>>>
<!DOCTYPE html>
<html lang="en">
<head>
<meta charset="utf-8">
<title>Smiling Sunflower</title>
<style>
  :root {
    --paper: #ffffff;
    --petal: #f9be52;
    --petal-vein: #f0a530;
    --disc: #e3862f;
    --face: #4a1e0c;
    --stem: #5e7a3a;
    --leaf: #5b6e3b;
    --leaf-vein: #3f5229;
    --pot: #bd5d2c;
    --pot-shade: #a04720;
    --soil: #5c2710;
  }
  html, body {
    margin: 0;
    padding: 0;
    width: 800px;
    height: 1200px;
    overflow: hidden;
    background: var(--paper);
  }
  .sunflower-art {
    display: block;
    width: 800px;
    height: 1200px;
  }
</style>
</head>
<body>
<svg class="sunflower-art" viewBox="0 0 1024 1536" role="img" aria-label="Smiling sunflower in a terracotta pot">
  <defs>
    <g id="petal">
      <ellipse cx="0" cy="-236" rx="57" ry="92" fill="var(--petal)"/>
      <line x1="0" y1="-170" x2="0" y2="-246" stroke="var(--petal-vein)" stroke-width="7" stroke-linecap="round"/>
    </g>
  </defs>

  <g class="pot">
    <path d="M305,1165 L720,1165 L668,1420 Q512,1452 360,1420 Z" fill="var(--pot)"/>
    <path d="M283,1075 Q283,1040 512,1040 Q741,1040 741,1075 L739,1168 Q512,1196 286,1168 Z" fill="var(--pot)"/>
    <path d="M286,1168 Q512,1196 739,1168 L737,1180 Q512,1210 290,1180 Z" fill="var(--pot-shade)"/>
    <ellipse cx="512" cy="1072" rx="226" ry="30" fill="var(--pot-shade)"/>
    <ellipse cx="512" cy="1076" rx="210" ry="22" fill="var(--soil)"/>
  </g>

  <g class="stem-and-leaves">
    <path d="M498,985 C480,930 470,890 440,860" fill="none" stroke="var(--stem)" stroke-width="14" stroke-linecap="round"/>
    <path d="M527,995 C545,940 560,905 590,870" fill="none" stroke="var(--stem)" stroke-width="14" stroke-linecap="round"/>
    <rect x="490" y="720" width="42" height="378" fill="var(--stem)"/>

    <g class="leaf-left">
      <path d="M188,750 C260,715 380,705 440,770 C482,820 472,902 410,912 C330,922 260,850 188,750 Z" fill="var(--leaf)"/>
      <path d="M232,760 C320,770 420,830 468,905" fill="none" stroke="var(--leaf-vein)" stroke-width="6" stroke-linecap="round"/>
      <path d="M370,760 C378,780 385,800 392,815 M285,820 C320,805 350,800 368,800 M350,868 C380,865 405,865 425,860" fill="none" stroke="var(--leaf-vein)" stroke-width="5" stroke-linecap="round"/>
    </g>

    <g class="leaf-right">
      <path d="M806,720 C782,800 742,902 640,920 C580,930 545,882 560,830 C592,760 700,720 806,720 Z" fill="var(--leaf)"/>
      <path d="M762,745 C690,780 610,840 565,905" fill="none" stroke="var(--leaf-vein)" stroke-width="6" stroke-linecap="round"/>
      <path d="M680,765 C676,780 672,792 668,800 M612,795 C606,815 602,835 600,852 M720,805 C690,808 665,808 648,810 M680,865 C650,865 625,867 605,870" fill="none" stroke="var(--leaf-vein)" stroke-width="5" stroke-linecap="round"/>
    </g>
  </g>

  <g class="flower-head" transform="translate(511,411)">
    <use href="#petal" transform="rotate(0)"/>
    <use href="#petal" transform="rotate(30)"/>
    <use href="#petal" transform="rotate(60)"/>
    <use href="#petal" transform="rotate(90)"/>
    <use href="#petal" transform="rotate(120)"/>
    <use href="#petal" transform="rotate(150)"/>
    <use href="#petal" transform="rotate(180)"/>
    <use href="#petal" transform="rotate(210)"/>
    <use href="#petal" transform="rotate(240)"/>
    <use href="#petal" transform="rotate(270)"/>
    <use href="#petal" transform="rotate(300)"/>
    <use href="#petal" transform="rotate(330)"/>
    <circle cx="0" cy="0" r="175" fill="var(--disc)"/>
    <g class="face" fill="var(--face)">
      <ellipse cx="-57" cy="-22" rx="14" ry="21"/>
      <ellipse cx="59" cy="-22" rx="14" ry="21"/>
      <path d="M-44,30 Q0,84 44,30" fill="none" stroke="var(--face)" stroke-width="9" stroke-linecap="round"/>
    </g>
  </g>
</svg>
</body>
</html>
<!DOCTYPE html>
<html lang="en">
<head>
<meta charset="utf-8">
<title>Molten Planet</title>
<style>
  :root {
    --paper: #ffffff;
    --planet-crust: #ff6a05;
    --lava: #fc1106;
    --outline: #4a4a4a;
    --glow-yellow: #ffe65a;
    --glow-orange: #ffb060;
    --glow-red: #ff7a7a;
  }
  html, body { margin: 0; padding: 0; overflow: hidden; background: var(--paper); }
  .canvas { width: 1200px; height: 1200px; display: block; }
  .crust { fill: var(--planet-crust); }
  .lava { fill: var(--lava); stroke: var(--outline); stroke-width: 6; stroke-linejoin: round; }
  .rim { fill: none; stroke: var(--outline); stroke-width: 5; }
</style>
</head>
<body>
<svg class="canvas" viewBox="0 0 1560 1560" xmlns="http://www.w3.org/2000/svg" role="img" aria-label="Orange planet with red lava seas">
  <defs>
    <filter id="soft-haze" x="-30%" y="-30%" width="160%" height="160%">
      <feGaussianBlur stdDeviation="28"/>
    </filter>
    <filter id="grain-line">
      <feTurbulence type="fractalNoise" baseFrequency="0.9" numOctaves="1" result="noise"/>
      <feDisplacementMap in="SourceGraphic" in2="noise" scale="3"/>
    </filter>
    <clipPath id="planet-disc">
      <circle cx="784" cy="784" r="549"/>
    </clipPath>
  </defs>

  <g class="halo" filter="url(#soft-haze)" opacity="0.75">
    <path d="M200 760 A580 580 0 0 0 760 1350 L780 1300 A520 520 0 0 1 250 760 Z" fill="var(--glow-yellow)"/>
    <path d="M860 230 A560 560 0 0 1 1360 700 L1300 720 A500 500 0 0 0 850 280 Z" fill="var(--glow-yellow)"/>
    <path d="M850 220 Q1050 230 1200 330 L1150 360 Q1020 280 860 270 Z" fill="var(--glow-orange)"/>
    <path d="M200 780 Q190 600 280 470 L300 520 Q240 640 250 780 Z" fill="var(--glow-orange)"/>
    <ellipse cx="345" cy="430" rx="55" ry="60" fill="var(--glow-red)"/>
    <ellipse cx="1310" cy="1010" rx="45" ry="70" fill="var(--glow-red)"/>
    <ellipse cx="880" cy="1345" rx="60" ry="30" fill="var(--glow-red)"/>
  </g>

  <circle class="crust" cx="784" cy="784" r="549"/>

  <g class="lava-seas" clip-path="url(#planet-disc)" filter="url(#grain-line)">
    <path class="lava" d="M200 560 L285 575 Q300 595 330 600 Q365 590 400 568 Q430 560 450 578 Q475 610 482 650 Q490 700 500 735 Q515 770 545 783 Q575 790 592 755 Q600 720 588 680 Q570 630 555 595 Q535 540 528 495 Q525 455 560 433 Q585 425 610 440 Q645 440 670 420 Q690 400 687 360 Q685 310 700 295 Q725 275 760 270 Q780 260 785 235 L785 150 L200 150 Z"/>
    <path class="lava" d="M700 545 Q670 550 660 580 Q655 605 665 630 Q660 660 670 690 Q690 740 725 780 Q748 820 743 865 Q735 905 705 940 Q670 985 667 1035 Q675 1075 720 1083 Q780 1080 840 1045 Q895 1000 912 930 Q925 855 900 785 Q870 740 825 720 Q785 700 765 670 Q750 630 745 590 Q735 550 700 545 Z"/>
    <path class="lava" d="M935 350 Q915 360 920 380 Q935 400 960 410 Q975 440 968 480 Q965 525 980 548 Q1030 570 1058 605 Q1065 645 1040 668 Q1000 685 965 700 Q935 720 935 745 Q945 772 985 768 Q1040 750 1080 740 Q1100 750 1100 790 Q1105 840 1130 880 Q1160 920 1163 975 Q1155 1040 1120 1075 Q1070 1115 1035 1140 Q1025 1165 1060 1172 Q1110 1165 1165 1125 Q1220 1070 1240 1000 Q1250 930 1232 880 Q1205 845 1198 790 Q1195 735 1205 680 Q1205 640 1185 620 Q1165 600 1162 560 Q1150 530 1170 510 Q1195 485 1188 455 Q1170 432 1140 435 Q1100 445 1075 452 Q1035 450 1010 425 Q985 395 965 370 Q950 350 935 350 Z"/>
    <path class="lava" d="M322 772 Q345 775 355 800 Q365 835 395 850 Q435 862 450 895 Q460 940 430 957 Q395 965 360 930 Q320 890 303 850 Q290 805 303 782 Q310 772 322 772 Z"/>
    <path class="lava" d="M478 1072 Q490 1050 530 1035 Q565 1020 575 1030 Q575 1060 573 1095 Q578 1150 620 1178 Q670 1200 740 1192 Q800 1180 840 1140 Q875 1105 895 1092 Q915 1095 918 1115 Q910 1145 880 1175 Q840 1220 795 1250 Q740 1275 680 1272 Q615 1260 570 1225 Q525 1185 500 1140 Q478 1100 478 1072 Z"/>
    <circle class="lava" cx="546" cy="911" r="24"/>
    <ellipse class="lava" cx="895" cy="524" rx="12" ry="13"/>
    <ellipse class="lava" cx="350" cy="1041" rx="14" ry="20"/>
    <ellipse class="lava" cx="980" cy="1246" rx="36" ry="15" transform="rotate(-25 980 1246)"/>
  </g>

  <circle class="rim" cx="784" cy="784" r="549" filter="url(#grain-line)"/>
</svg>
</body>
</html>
<<<
WORK INSTRUCTION: Lines holding the word "filter" in the entries above are the ones to pull out. Copy them all.

ANSWER:
    <filter id="soft-haze" x="-30%" y="-30%" width="160%" height="160%">
    </filter>
    <filter id="grain-line">
    </filter>
  <g class="halo" filter="url(#soft-haze)" opacity="0.75">
  <g class="lava-seas" clip-path="url(#planet-disc)" filter="url(#grain-line)">
  <circle class="rim" cx="784" cy="784" r="549" filter="url(#grain-line)"/>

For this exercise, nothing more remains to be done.